DATA FOR ANALYSIS -
=======
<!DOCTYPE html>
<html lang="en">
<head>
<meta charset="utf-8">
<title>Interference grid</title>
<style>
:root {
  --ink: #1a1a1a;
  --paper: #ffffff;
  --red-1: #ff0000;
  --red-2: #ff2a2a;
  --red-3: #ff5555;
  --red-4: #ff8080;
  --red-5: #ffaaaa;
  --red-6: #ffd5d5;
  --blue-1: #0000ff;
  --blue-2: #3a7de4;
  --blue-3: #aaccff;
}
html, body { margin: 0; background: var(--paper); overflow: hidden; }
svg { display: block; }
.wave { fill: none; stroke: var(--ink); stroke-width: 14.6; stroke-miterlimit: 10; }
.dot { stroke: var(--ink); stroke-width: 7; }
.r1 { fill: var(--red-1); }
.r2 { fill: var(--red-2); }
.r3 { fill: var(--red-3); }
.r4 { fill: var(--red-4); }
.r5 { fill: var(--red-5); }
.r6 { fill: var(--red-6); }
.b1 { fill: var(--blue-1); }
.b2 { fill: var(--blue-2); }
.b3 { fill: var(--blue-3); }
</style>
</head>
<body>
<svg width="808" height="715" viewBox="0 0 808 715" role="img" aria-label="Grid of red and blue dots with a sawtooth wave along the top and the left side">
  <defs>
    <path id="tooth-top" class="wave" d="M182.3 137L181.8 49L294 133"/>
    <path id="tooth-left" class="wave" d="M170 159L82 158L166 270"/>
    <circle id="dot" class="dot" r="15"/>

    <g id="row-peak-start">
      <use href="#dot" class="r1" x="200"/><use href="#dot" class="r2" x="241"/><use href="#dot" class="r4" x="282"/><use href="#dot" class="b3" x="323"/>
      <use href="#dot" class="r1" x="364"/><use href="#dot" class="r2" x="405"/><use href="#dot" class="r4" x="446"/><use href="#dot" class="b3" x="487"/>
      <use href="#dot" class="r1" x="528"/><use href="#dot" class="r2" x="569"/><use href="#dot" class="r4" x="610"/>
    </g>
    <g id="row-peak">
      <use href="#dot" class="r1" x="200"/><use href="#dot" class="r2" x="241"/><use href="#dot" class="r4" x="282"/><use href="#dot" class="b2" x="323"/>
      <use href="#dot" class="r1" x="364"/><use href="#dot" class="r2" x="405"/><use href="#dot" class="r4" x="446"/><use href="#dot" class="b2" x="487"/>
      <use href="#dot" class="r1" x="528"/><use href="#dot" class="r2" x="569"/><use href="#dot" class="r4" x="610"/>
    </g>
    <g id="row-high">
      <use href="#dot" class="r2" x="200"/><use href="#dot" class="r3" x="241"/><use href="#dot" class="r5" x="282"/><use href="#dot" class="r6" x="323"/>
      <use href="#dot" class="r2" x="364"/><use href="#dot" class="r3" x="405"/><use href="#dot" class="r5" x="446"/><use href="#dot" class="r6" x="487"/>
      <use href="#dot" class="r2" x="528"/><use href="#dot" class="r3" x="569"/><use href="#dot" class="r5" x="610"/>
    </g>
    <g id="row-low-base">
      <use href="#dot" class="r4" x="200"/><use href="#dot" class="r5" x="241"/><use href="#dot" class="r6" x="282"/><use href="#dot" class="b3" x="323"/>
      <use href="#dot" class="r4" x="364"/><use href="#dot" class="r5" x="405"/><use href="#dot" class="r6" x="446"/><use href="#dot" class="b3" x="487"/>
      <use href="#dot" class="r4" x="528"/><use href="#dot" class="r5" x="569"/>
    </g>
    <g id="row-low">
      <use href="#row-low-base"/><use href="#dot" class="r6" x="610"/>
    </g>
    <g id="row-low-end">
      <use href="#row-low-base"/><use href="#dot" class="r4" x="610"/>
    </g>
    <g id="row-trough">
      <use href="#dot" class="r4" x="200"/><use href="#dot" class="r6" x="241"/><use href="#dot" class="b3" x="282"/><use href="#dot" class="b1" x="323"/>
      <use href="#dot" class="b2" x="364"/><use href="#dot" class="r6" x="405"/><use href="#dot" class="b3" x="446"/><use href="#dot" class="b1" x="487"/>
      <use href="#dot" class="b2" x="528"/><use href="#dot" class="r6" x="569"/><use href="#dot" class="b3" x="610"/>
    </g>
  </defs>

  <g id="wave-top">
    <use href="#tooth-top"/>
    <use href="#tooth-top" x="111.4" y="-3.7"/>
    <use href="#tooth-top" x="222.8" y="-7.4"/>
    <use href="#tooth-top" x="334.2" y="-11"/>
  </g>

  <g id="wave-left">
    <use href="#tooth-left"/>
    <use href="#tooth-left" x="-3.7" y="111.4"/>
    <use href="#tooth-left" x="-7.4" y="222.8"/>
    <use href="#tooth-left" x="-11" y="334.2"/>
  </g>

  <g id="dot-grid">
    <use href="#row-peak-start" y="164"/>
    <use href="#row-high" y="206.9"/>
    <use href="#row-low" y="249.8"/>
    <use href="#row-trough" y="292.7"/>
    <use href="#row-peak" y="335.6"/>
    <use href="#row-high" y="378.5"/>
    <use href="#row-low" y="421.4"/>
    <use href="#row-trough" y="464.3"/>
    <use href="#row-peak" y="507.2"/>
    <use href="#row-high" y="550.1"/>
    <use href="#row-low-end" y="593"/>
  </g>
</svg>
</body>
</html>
=======
AIM OF THE EXERCISE -
The entire listing is to be repeated exactly.

ANSWER BOX -
<!DOCTYPE html>
<html lang="en">
<head>
<meta charset="utf-8">
<title>Interference grid</title>
<style>
:root {
  --ink: #1a1a1a;
  --paper: #ffffff;
  --red-1: #ff0000;
  --red-2: #ff2a2a;
  --red-3: #ff5555;
  --red-4: #ff8080;
  --red-5: #ffaaaa;
  --red-6: #ffd5d5;
  --blue-1: #0000ff;
  --blue-2: #3a7de4;
  --blue-3: #aaccff;
}
html, body { margin: 0; background: var(--paper); overflow: hidden; }
svg { display: block; }
.wave { fill: none; stroke: var(--ink); stroke-width: 14.6; stroke-miterlimit: 10; }
.dot { stroke: var(--ink); stroke-width: 7; }
.r1 { fill: var(--red-1); }
.r2 { fill: var(--red-2); }
.r3 { fill: var(--red-3); }
.r4 { fill: var(--red-4); }
.r5 { fill: var(--red-5); }
.r6 { fill: var(--red-6); }
.b1 { fill: var(--blue-1); }
.b2 { fill: var(--blue-2); }
.b3 { fill: var(--blue-3); }
</style>
</head>
<body>
<svg width="808" height="715" viewBox="0 0 808 715" role="img" aria-label="Grid of red and blue dots with a sawtooth wave along the top and the left side">
  <defs>
    <path id="tooth-top" class="wave" d="M182.3 137L181.8 49L294 133"/>
    <path id="tooth-left" class="wave" d="M170 159L82 158L166 270"/>
    <circle id="dot" class="dot" r="15"/>

    <g id="row-peak-start">
      <use href="#dot" class="r1" x="200"/><use href="#dot" class="r2" x="241"/><use href="#dot" class="r4" x="282"/><use href="#dot" class="b3" x="323"/>
      <use href="#dot" class="r1" x="364"/><use href="#dot" class="r2" x="405"/><use href="#dot" class="r4" x="446"/><use href="#dot" class="b3" x="487"/>
      <use href="#dot" class="r1" x="528"/><use href="#dot" class="r2" x="569"/><use href="#dot" class="r4" x="610"/>
    </g>
    <g id="row-peak">
      <use href="#dot" class="r1" x="200"/><use href="#dot" class="r2" x="241"/><use href="#dot" class="r4" x="282"/><use href="#dot" class="b2" x="323"/>
      <use href="#dot" class="r1" x="364"/><use href="#dot" class="r2" x="405"/><use href="#dot" class="r4" x="446"/><use href="#dot" class="b2" x="487"/>
      <use href="#dot" class="r1" x="528"/><use href="#dot" class="r2" x="569"/><use href="#dot" class="r4" x="610"/>
    </g>
    <g id="row-high">
      <use href="#dot" class="r2" x="200"/><use href="#dot" class="r3" x="241"/><use href="#dot" class="r5" x="282"/><use href="#dot" class="r6" x="323"/>
      <use href="#dot" class="r2" x="364"/><use href="#dot" class="r3" x="405"/><use href="#dot" class="r5" x="446"/><use href="#dot" class="r6" x="487"/>
      <use href="#dot" class="r2" x="528"/><use href="#dot" class="r3" x="569"/><use href="#dot" class="r5" x="610"/>
    </g>
    <g id="row-low-base">
      <use href="#dot" class="r4" x="200"/><use href="#dot" class="r5" x="241"/><use href="#dot" class="r6" x="282"/><use href="#dot" class="b3" x="323"/>
      <use href="#dot" class="r4" x="364"/><use href="#dot" class="r5" x="405"/><use href="#dot" class="r6" x="446"/><use href="#dot" class="b3" x="487"/>
      <use href="#dot" class="r4" x="528"/><use href="#dot" class="r5" x="569"/>
    </g>
    <g id="row-low">
      <use href="#row-low-base"/><use href="#dot" class="r6" x="610"/>
    </g>
    <g id="row-low-end">
      <use href="#row-low-base"/><use href="#dot" class="r4" x="610"/>
    </g>
    <g id="row-trough">
      <use href="#dot" class="r4" x="200"/><use href="#dot" class="r6" x="241"/><use href="#dot" class="b3" x="282"/><use href="#dot" class="b1" x="323"/>
      <use href="#dot" class="b2" x="364"/><use href="#dot" class="r6" x="405"/><use href="#dot" class="b3" x="446"/><use href="#dot" class="b1" x="487"/>
      <use href="#dot" class="b2" x="528"/><use href="#dot" class="r6" x="569"/><use href="#dot" class="b3" x="610"/>
    </g>
  </defs>

  <g id="wave-top">
    <use href="#tooth-top"/>
    <use href="#tooth-top" x="111.4" y="-3.7"/>
    <use href="#tooth-top" x="222.8" y="-7.4"/>
    <use href="#tooth-top" x="334.2" y="-11"/>
  </g>

  <g id="wave-left">
    <use href="#tooth-left"/>
    <use href="#tooth-left" x="-3.7" y="111.4"/>
    <use href="#tooth-left" x="-7.4" y="222.8"/>
    <use href="#tooth-left" x="-11" y="334.2"/>
  </g>

  <g id="dot-grid">
    <use href="#row-peak-start" y="164"/>
    <use href="#row-high" y="206.9"/>
    <use href="#row-low" y="249.8"/>
    <use href="#row-trough" y="292.7"/>
    <use href="#row-peak" y="335.6"/>
    <use href="#row-high" y="378.5"/>
    <use href="#row-low" y="421.4"/>
    <use href="#row-trough" y="464.3"/>
    <use href="#row-peak" y="507.2"/>
    <use href="#row-high" y="550.1"/>
    <use href="#row-low-end" y="593"/>
  </g>
</svg>
</body>
</html>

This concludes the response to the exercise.